I have observed for a long while the use of the word “Kindle” as a synonym for “electronic reader.” In fact, I rarely hear “electronic reader” except from my own mouth. I can be reading on my iPad and have someone ask how I like reading on my “Kindle.” I was surprised to see in recent analyses of A#%&*’s business that they have about 60% of the e-book market; I would have thought it was higher. If the ordinary shopper, desiring an e-reader, searches on-line for “kindle,” they will have several models to choose from, but will also become a captive customer, since they will have only once source for books.
One company’s domination of a market to the point that they can set prices not only for customers who have no choice but for their suppliers who are equally without options is illegal; it’s called a monopoly. Whether A#%&*’s market power has reached that point is a subject of debate, and will sooner or later be resolved in the courts. While closing the doors of some competitors, they have opened doors to entrepreneurs and to authors that were not available before. And they have not succeeded in enmeshing themselves in every market they have entered. Witness the Fire Phone. Or their foray into publishing, where the refusal of independent booksellers to carry their books has actually kept authors away and contributed to the recent resignation of a high-profile editor of their “literary” imprint. But for the most part, it’s hard to avoid contact. Audible.com, Good Reads, now television; if you want the most common sources of entertainment or the easiest to access, they’ve bought it or created an alternative. I may be the last person in the country without a Prime account.
My resentment of the dominance of A#%&* in every aspect of our lives has recently been supplemented by another concern. The company does not seem to be profitable. Lynne Patrick wrote here a few weeks ago about the simple concept that any business needs to make enough money to pay its bills to continue operating, and needs to show a return on investment if it hopes to keep investors. (“It’s a mystery”) Although Lynne did not mention A#%&* by name, her post was closely timed to the quarterly earnings reports, which were coupled with the company’s own forecast of even greater losses in the fourth quarter. The response is that they are investing for the future. I, too, would like to take all my sales revenue and invest it in more inventory, technology upgrades, redecorating, and many other projects that would enhance future business. Unfortunately, the electric company, the book publishers, and many others would like to be paid for the products and services they have already supplied. I’m not sure how to work around that without bankruptcy.
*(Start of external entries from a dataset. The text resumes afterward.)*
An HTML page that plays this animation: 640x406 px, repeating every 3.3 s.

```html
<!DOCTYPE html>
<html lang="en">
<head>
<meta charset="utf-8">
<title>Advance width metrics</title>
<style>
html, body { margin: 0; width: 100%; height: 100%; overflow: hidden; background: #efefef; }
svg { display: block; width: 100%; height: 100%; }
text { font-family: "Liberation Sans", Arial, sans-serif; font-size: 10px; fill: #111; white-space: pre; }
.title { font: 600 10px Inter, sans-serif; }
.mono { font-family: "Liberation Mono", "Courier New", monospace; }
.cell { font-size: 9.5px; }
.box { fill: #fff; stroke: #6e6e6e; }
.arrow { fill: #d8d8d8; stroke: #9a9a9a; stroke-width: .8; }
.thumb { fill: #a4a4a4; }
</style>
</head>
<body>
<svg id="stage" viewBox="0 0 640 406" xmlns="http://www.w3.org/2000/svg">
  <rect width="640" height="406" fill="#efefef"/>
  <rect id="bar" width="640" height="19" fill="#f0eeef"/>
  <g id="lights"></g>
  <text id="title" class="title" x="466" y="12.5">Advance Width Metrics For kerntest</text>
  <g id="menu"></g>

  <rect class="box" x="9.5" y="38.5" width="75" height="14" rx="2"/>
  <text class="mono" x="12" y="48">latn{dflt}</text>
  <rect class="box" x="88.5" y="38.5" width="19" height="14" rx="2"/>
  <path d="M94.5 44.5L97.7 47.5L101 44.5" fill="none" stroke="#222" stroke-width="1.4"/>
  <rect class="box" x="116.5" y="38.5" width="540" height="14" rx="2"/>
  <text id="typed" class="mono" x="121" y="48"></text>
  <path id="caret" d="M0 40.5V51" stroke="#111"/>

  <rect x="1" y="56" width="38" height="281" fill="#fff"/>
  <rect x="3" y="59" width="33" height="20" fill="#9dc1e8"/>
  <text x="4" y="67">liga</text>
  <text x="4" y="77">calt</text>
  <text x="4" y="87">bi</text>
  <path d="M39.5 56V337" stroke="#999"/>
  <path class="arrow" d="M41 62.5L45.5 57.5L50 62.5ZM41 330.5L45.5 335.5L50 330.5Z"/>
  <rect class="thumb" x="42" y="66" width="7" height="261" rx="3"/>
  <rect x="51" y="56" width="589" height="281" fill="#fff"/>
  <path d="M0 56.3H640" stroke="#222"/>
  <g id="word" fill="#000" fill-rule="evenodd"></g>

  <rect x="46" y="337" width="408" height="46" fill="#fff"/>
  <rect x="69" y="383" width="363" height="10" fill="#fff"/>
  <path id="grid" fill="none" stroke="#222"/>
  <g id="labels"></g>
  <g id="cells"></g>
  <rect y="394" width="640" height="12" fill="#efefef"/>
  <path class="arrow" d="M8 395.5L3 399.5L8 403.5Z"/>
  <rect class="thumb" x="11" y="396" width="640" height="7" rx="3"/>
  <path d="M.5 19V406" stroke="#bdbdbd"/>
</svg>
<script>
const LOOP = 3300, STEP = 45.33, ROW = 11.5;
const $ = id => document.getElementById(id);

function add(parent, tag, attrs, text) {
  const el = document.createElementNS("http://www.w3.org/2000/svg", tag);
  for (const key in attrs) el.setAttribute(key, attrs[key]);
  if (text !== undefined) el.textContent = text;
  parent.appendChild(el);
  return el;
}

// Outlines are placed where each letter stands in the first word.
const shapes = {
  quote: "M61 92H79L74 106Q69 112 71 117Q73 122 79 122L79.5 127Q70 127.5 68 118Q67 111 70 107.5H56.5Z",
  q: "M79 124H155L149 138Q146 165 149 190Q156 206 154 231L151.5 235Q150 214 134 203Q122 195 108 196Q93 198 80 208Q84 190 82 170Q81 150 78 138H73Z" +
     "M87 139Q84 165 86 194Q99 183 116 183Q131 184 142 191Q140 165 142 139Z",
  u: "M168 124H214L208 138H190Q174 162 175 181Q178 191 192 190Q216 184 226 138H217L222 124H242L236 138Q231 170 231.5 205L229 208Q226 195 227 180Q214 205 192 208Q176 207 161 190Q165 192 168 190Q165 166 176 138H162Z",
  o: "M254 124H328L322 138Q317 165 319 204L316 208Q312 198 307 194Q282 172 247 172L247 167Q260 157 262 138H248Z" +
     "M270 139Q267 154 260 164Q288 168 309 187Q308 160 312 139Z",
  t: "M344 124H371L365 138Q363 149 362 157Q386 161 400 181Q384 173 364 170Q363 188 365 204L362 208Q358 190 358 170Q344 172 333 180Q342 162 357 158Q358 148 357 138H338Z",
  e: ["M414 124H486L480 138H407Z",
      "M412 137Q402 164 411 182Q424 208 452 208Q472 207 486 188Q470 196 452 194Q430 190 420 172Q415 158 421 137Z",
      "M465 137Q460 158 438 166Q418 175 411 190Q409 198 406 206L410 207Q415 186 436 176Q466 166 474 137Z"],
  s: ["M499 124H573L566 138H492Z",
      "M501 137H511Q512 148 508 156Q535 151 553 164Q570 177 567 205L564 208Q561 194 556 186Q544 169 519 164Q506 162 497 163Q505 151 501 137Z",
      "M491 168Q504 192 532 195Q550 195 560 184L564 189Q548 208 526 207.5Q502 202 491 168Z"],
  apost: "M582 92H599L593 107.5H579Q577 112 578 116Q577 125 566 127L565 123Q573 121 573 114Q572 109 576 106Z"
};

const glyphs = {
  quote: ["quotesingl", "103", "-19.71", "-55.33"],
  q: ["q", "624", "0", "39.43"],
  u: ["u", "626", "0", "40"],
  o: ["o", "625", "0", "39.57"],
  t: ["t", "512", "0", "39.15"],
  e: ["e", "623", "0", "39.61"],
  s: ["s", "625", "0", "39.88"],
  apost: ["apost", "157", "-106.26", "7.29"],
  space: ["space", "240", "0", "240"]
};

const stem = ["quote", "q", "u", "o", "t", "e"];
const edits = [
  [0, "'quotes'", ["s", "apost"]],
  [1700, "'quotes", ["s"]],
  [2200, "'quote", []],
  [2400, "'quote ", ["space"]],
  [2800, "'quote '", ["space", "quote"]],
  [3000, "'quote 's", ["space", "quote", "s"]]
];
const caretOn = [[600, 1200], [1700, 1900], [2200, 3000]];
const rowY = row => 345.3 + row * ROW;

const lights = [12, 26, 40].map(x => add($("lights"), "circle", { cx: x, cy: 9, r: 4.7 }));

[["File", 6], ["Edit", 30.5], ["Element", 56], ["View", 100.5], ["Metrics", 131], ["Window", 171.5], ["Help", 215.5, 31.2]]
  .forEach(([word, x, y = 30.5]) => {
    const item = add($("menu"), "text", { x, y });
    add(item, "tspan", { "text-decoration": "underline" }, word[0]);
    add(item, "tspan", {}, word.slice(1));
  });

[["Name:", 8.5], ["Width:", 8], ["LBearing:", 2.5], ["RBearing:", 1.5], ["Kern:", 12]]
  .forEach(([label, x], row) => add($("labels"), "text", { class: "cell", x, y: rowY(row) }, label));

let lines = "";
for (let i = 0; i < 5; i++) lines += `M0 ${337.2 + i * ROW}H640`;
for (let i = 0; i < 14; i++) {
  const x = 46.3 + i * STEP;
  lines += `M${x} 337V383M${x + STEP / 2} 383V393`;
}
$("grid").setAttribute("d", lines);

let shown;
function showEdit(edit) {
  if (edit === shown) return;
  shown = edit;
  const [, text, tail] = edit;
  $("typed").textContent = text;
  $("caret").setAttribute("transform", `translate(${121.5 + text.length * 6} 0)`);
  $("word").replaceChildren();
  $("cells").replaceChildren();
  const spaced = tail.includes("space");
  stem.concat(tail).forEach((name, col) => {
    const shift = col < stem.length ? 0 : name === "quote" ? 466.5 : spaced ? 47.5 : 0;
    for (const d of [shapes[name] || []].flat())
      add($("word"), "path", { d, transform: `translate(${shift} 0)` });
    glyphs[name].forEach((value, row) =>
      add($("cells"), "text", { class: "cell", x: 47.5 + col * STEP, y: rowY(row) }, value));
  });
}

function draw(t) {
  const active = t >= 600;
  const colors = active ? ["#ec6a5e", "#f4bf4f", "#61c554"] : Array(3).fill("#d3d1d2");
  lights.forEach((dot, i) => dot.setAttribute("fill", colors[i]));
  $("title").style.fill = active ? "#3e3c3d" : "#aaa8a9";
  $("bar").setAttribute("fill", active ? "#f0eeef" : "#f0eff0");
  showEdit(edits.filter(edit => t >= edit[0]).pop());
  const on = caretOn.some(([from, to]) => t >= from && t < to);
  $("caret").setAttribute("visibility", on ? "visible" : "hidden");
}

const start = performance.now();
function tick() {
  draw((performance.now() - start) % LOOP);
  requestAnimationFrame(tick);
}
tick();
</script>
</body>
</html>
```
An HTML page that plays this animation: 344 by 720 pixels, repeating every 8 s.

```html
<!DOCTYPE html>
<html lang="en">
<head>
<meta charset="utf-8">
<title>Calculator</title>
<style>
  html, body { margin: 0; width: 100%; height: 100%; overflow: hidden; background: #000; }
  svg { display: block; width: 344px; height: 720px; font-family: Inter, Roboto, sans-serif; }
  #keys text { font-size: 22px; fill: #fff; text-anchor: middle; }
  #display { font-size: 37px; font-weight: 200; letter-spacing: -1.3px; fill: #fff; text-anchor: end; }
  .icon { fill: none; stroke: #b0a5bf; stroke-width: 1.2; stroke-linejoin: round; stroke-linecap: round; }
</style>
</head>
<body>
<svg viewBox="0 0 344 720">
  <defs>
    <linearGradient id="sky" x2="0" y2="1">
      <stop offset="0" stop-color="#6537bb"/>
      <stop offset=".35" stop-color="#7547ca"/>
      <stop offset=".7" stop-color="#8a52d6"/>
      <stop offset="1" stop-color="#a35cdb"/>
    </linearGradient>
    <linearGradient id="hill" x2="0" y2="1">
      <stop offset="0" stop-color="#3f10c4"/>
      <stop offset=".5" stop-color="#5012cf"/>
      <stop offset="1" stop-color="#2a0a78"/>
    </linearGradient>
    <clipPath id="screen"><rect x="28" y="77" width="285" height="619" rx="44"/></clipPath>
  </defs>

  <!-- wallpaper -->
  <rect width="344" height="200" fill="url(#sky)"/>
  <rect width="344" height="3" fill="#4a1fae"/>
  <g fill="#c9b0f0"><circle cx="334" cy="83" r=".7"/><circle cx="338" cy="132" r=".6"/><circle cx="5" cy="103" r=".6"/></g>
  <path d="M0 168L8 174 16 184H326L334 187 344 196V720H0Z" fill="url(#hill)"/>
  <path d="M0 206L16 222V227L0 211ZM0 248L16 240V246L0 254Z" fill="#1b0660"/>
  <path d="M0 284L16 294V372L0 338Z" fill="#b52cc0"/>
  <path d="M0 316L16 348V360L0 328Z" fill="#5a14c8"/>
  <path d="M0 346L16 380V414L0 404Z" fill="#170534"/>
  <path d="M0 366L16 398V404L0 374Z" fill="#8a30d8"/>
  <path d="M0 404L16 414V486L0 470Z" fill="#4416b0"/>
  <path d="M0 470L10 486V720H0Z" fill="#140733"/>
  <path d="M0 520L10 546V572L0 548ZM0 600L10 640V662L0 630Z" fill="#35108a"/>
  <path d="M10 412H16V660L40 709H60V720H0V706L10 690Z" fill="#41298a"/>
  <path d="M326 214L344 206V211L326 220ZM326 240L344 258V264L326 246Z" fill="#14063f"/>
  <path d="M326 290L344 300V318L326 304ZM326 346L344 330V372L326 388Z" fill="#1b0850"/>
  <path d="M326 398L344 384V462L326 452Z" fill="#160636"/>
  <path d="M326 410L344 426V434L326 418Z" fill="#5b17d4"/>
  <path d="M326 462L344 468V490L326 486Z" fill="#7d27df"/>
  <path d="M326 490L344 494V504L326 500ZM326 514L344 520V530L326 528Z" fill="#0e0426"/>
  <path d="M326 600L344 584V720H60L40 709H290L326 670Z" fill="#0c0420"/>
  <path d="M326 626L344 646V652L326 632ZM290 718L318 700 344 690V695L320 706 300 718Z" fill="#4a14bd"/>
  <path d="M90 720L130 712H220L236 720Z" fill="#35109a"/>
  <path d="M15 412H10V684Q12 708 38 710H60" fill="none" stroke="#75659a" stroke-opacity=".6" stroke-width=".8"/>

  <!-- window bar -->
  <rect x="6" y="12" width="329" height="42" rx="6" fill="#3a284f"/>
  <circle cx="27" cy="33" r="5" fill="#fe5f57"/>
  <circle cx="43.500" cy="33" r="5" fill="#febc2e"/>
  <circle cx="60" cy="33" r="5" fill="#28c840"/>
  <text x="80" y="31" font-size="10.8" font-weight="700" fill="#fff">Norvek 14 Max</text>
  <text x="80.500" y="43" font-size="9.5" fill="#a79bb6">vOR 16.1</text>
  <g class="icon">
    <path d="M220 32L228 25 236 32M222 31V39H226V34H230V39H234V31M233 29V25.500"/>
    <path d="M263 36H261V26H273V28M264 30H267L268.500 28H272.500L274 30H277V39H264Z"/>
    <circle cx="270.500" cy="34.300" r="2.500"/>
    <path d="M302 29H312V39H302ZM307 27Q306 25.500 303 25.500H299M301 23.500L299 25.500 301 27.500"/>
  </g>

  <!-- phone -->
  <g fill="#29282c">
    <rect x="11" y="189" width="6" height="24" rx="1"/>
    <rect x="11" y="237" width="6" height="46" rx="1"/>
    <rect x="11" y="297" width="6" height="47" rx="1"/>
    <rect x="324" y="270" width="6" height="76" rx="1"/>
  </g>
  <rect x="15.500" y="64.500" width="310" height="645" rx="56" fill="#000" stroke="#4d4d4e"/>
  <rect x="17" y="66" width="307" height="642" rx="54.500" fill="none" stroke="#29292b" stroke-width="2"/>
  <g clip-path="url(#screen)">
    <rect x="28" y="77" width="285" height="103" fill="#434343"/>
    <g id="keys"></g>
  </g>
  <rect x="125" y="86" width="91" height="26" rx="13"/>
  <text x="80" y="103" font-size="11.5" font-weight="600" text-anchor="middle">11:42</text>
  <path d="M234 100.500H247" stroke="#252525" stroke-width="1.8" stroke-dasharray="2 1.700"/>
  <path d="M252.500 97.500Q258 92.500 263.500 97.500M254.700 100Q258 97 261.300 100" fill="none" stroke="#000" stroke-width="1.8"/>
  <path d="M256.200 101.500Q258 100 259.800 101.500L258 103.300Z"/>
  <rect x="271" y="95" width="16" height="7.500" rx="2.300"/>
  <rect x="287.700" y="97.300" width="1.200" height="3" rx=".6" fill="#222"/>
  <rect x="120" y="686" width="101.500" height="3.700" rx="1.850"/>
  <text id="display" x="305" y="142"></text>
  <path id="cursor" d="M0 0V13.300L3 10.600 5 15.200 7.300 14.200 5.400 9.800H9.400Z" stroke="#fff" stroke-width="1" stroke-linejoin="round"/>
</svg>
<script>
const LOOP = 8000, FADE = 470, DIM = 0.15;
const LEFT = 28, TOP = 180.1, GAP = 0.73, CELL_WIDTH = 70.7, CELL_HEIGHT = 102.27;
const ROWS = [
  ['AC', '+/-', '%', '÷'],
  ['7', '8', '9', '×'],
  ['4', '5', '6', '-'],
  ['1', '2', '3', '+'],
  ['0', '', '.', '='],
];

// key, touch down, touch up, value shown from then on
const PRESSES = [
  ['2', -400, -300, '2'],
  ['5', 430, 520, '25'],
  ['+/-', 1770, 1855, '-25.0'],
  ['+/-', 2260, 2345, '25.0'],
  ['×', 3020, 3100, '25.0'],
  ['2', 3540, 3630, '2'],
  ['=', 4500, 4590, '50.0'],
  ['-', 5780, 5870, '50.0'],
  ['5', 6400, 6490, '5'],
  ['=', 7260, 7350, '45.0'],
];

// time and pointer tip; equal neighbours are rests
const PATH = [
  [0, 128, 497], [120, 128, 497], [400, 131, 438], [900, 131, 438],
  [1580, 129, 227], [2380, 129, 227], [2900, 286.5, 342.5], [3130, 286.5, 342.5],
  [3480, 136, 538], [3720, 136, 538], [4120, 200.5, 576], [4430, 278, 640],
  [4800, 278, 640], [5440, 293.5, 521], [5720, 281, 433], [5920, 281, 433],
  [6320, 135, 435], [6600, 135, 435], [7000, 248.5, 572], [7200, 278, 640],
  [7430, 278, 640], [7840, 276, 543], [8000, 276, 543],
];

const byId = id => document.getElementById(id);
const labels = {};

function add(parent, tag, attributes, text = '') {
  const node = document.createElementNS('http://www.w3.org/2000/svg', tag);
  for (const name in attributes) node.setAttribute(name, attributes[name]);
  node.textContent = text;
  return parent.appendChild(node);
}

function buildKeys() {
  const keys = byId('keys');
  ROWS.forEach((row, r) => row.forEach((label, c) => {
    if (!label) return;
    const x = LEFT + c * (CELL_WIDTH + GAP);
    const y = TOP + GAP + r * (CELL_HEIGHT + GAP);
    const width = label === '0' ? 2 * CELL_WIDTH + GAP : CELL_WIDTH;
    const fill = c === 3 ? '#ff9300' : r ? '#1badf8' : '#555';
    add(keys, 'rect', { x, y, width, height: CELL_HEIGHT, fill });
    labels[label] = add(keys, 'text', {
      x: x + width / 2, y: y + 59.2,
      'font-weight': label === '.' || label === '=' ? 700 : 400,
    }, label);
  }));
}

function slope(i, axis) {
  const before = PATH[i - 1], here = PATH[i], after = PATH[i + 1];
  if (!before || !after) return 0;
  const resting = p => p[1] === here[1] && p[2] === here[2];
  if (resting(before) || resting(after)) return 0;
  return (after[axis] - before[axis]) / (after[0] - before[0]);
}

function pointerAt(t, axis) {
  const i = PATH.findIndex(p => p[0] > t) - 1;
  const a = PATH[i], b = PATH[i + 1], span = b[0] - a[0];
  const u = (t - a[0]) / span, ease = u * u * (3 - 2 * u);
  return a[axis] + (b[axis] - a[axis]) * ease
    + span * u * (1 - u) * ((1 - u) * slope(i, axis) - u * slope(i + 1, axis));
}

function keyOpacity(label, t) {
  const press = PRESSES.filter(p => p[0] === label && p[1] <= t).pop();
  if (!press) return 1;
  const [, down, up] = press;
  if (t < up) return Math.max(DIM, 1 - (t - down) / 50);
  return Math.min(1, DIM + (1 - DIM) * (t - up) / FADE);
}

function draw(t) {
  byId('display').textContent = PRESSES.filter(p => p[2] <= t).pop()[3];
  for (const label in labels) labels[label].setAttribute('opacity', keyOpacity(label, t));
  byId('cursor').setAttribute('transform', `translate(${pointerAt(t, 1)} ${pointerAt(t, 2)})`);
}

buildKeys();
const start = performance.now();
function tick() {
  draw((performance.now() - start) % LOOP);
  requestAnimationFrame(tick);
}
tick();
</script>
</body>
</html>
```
What if my fantasy were to come true, and there was no more A#%&*? For me, it would probably have little impact. There would be an increase in sales which would be pleasant. But what about overall book sales? The publishers and authors would suffer. More chain and independent stores would surely appear, along with additional on-line retailers. But it would take some time. The manufacturer of oddly sized envelopes would have to find an alternative for fulfilling and shipping orders. Authors who have found a place to sell their work (even at 99 cents) and get some exposure would be back to trying to drive traffic to their own websites What about all the manufacturers and retailers, large and small, who rely on this one company as their prime outlet? Every area of commerce that has been overtly or covertly infiltrated by the overpowering retailer would suffer. Alternatives would spring up, but not overnight. There would be a big hit to this slowly recovering economy. So is Amazon (there, I said it!) too big to fail? Would they get a government bailout? I wonder.